A comprehensive cellular map of the human thymus across a lifespan is presented in Science this week, marking the latest offering from the Human Cell Atlas initiative. A team led by Wellcome Sanger Institute scientists use single-cell RNA sequencing to create a cell census of the human thymus across the lifespan and to reconstruct T cell differentiation trajectories and T cell receptor recombination kinetics. The analysis reveals "the complexity of cell types constituting the thymus, as well as the breadth of interactions between stromal cells and innate immune cells to coordinate thymic development to support T cell differentiation," the study's authors write. GenomeWeb has more on this, here.

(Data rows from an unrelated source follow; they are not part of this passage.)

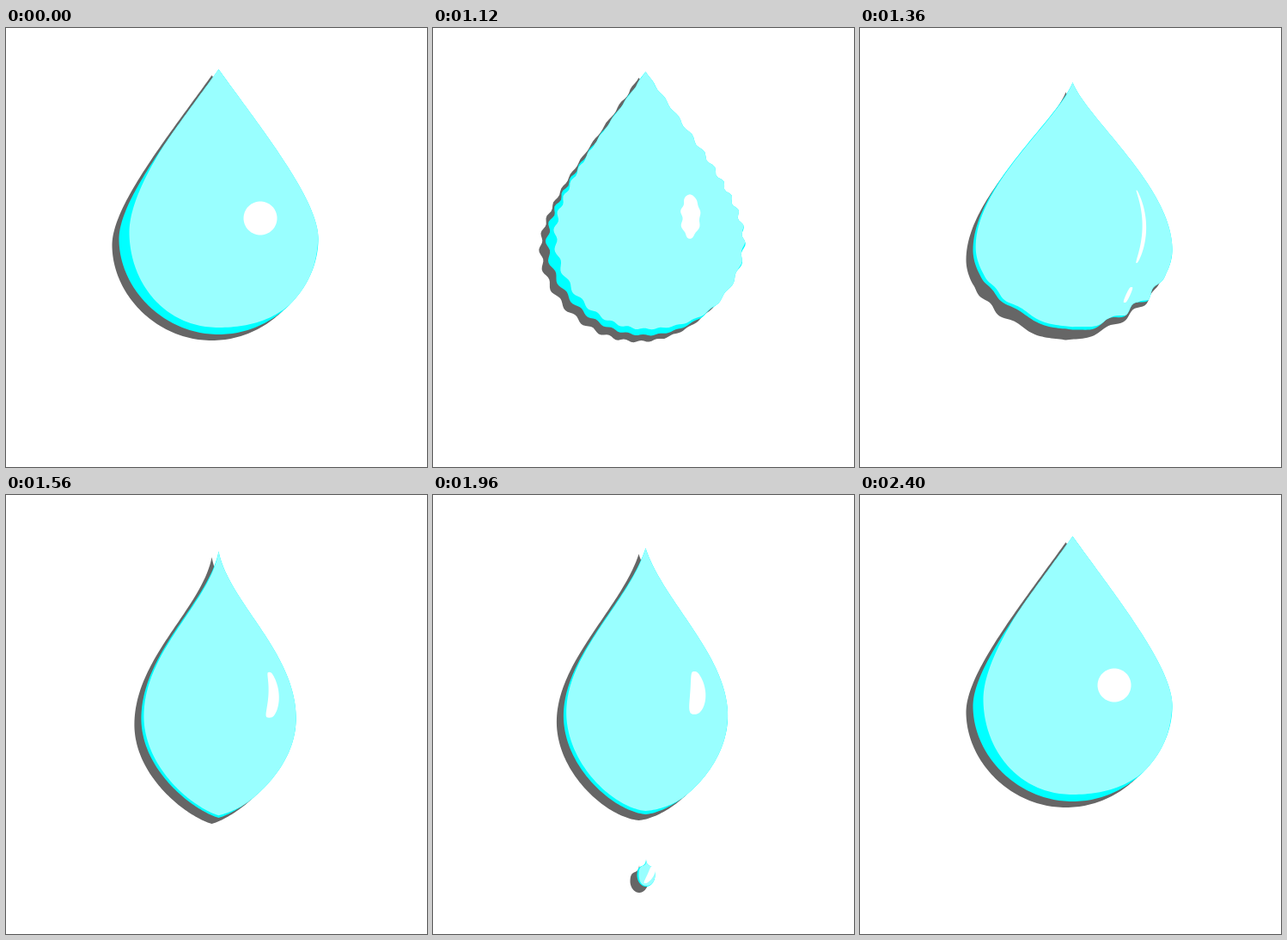
These frames come from a looping animation (490x510 px, 4000 ms). An HTML page with a canvas:

```html
<!DOCTYPE html>
<html lang="en">
<head>
<meta charset="utf-8">
<title>Water drop</title>
<style>
  html, body { margin: 0; width: 100%; height: 100%; overflow: hidden; background: #fff; }
  canvas { display: block; width: 490px; height: 510px; }
</style>
</head>
<body>
<canvas id="stage" width="490" height="510"></canvas>
<script>
const ctx = document.getElementById('stage').getContext('2d');
const LOOP = 4000, STEP = 40, TAU = Math.PI * 2;
const GRAY = '#666', CYAN = '#0ff', LIGHT = '#9ff', WHITE = '#fff';
const RIPPLE = 880, SQUASH = 1200, FORM = 1560, RELEASE = 1800;
const SPRING = 2000, LAND = 2080, DRY = 2160, REST = 2400;

const clamp = (v, lo = 0, hi = 1) => Math.min(hi, Math.max(lo, v));
const progress = (t, from, to) => clamp((t - from) / (to - from));

// How far the drop is drawn out from round (0) to pointed at both ends (1).
function pinchAt(t) {
  if (t < RIPPLE || t >= REST) return 0;
  if (t >= SPRING) {
    const p = progress(t, SPRING, REST);
    return 0.6 * Math.exp(-1.5 * p) * Math.cos(1.55 * Math.PI * p);
  }
  return 0.12 + 0.63 * progress(t, SQUASH, 1360)
    + 0.25 * progress(t, 1360, RELEASE) - 0.4 * progress(t, RELEASE, SPRING);
}

// Sideways bulge in pixels.
function squashAt(t) {
  if (t < RIPPLE || t >= SPRING) return 0;
  const swing = clamp((t - SQUASH) / 80, 0, Math.PI);
  return 2 * (1 - progress(t, SQUASH, 1440)) + 24 * Math.sin(swing);
}

function bodyShape(pinch, squash) {
  const round = Math.min(1, 1 - pinch);
  return {
    x: 247.5,
    top: Math.max(48, 48 + 20 * pinch),
    tipX: 52 - 47 * pinch,
    tipY: 72 - 15 * pinch - 0.8 * squash,
    shoulder: 45 + 37 * pinch,
    half: 116 - 30 * pinch + squash,
    waist: 245 + 17 * pinch,
    bottom: 356 + 22 * pinch - 0.9 * squash,
    baseX: 64 - 39 * pinch + 0.5 * squash,
    baseY: -16 * pinch ** 4,
    insetX: 3 + 9 * round ** 3,
    insetY: 2 + 6 * round,
  };
}

function dripShape(t) {
  if (t >= LAND) {
    const flat = progress(t, LAND, DRY);
    const half = 25.5 + 4 * flat, height = 15 - 10 * flat, bottom = 505 + flat;
    return {
      x: 251.5, top: bottom - height, bottom, half,
      tipX: 0.8 * half, tipY: 0, shoulder: height * 0.4, waist: bottom - height / 2,
      baseX: 0.8 * half, baseY: 0, insetX: 1, insetY: 4 - 3 * flat,
    };
  }
  const grown = progress(t, FORM, RELEASE), fall = Math.max(0, (t - RELEASE) / 160);
  const bottom = 378 + 56 * grown + 21 * fall * fall;
  const height = bottom - 370 - (21 * fall * fall + 32 * Math.min(1, fall));
  const length = fall > 0 ? 64 - 32 * Math.min(1, fall) : height;
  const half = 10.5 * grown;
  return {
    x: 248, top: bottom - length, bottom, half,
    tipX: 1, tipY: 0.4 * length, shoulder: 1.5 * half, waist: bottom - 1.25 * half,
    baseX: 0.55 * half, baseY: 0, insetX: 2 * grown, insetY: grown,
  };
}

function bezier(points, p0, p1, p2, p3) {
  for (let i = 0; i < 60; i++) {
    const t = i / 60, u = 1 - t;
    points.push([0, 1].map(n =>
      u * u * u * p0[n] + 3 * u * u * t * p1[n] + 3 * u * t * t * p2[n] + t * t * t * p3[n]));
  }
}

function dropOutline(shape, inner = 0) {
  const { x, top, tipX, tipY, shoulder, half, baseX, baseY } = shape;
  const insetX = inner * shape.insetX, insetY = inner * shape.insetY;
  const waist = shape.waist - insetY, bottom = shape.bottom - insetY;
  const left = x - half + insetX, right = x + half;
  const pull = insetX * (1.1 - tipX / 33);
  const swell = 1 + 0.18 * inner;
  const belly = 0.52 * (bottom - waist);
  const tip = [x, top], east = [right, waist], south = [x, bottom], west = [left, waist];
  const points = [];
  bezier(points, tip, [x + tipX, top + tipY], [right, waist - shoulder], east);
  bezier(points, east, [right, waist + belly * swell], [x + baseX * swell, bottom + baseY], south);
  bezier(points, south, [x - baseX, bottom + baseY], [left, waist + belly], west);
  bezier(points, west, [left, waist - shoulder], [x - tipX + pull, top + tipY], tip);
  return points;
}

// An ellipse that can bend, lean, taper and grow blunt ends.
function glintOutline({ x, y, half, tall, bow = 0, lean = 0, round = 1, taper = 0 }) {
  return Array.from({ length: 80 }, (_, i) => {
    const angle = i / 80 * TAU, s = Math.sin(angle), along = -Math.cos(angle);
    const width = half * Math.abs(s) ** round * (1 + taper * along);
    return [x + lean * along + bow * s * s + Math.sign(s) * width, y + tall * along];
  });
}

function bodyGlint(pinch, squash, ripple) {
  const worn = ripple && pinch < 0.2;
  return glintOutline({
    x: 296 + 12 * pinch + 0.75 * squash,
    y: 221 + 13 * pinch - (worn ? 4 : 0),
    half: (4 + 15.5 * (1 - pinch) - 0.25 * squash) * (worn ? 0.63 : 1),
    tall: (19.5 + 8 * pinch + 0.75 * squash) * (worn ? 1.15 : 1),
    bow: 6 * pinch + 0.2 * squash,
    round: 1 - 0.6 * pinch * pinch,
    taper: 0.3 * pinch,
  });
}

// Ripples grow longer and sink to the bottom as the drop is drawn out.
function rippleAt(t, pinch) {
  if (t < RIPPLE || t >= 1400) return null;
  return {
    amp: 1.8 + 3.6 * pinch,
    length: 18 + 34 * pinch,
    floor: 285 * progress(t, SQUASH, 1360),
    seed: t / 80,
  };
}

// Pushes an outline along its normals by an uneven wave.
function roughen(points, ripple, layer = 0) {
  if (!ripple) return points;
  const { amp, length, floor } = ripple, seed = ripple.seed + layer * 0.2;
  const count = points.length, travel = [0];
  for (let i = 1; i <= count; i++) {
    const a = points[i - 1], b = points[i % count];
    travel[i] = travel[i - 1] + Math.hypot(b[0] - a[0], b[1] - a[1]);
  }
  return points.map(([x, y], i) => {
    const a = points[(i + count - 1) % count], b = points[(i + 1) % count];
    const dx = b[0] - a[0], dy = b[1] - a[1], size = Math.hypot(dx, dy) || 1;
    const s = travel[i];
    const ends = clamp(Math.min(s, travel[count] - s) / 20);
    const mask = clamp((y - floor) / 30);
    const wave = Math.sin(TAU * s / length + seed * 2.4 + 2 * Math.sin(s / 37 + seed));
    const push = amp * wave * (0.65 + 0.35 * Math.sin(s / 61 + seed * 1.7)) * ends * mask;
    return [x + dy / size * push, y - dx / size * push];
  });
}

function toPath(points) {
  const path = new Path2D();
  points.forEach(([x, y]) => path.lineTo(x, y));
  path.closePath();
  return path;
}

function fill(path, color) {
  ctx.fillStyle = color;
  ctx.fill(path);
}

function drawShadow(shape, dx, dy, ripple) {
  ctx.save();
  ctx.translate(dx, dy);
  fill(toPath(roughen(dropOutline(shape), ripple, 2)), GRAY);
  ctx.restore();
}

function drawDrop(shape, ripple) {
  const outer = toPath(roughen(dropOutline(shape), ripple));
  fill(outer, CYAN);
  ctx.save();
  ctx.clip(outer);
  fill(toPath(roughen(dropOutline(shape, 1), ripple, 1)), LIGHT);
  ctx.restore();
}

function draw(t) {
  const pinch = pinchAt(t), squash = squashAt(t), ripple = rippleAt(t, pinch);
  const body = bodyShape(pinch, squash);
  const drip = t >= FORM + STEP && t < DRY ? dripShape(t) : null;
  const landed = t >= LAND;

  ctx.fillStyle = WHITE;
  ctx.fillRect(0, 0, 490, 510);
  drawShadow(body, -8, 7 + 0.2 * squash, ripple);
  if (drip) drawShadow(drip, landed ? -4 : -8, landed ? 3 : 7);

  drawDrop(body, ripple);
  const glintRipple = ripple && { ...ripple, length: ripple.length * 0.7, amp: pinch < 0.2 ? 2 : 0 };
  fill(toPath(roughen(bodyGlint(pinch, squash, ripple), glintRipple)), WHITE);
  if (pinch > 0.5 && squash > 10) {
    fill(toPath(glintOutline({ x: 312, y: 310, half: 2.5, tall: 9, lean: -4, round: 0.5 })), WHITE);
  }

  if (drip) {
    drawDrop(drip);
    if (!landed) {
      const size = drip.half / 10.5;
      fill(toPath(glintOutline({
        x: drip.x + 3.5 * size, y: drip.bottom - 14 * size, half: 4 * size, tall: 10 * size,
        lean: -4.5 * size, bow: 2 * size, round: 0.7,
      })), WHITE);
    }
  }
}

// The first ripples hold twice as long as the other poses.
function poseTime(t) {
  const hold = t >= RIPPLE && t < SQUASH ? 2 * STEP : STEP;
  return Math.floor(t / hold) * hold;
}

let shown = -1;
function tick() {
  const t = poseTime(performance.now() % LOOP);
  if (t !== shown) {
    draw(t);
    shown = t;
  }
  requestAnimationFrame(tick);
}
tick();
</script>
</body>
</html>
```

By applying a novel computation method to ancient genetic data, scientists from the University of Utah find support for the theory that ancestors of two archaic populations, Neanderthals and Denisovans — called Neandersovans — interbred with members of a "superarchaic" population that separated from other humans about 2 million years ago. The scientists considered eight models with genetic combinations that may have resulted from interbreeding between early hominins, analyzing the data with software that uses counts of nucleotide site patterns to estimate the history of population size, subdivision, and gene flow. Their findings, which appear in Science Advances, point to interbreeding between Neandersovans and superarchaics early in the middle Pleistocene, shortly after expanding into Eurasia. "This is the earliest known admixture between hominin populations," the authors write. "Furthermore, the two populations involved were more distantly related than any pair of human populations previously known to interbreed." GenomeWeb also covers this, here.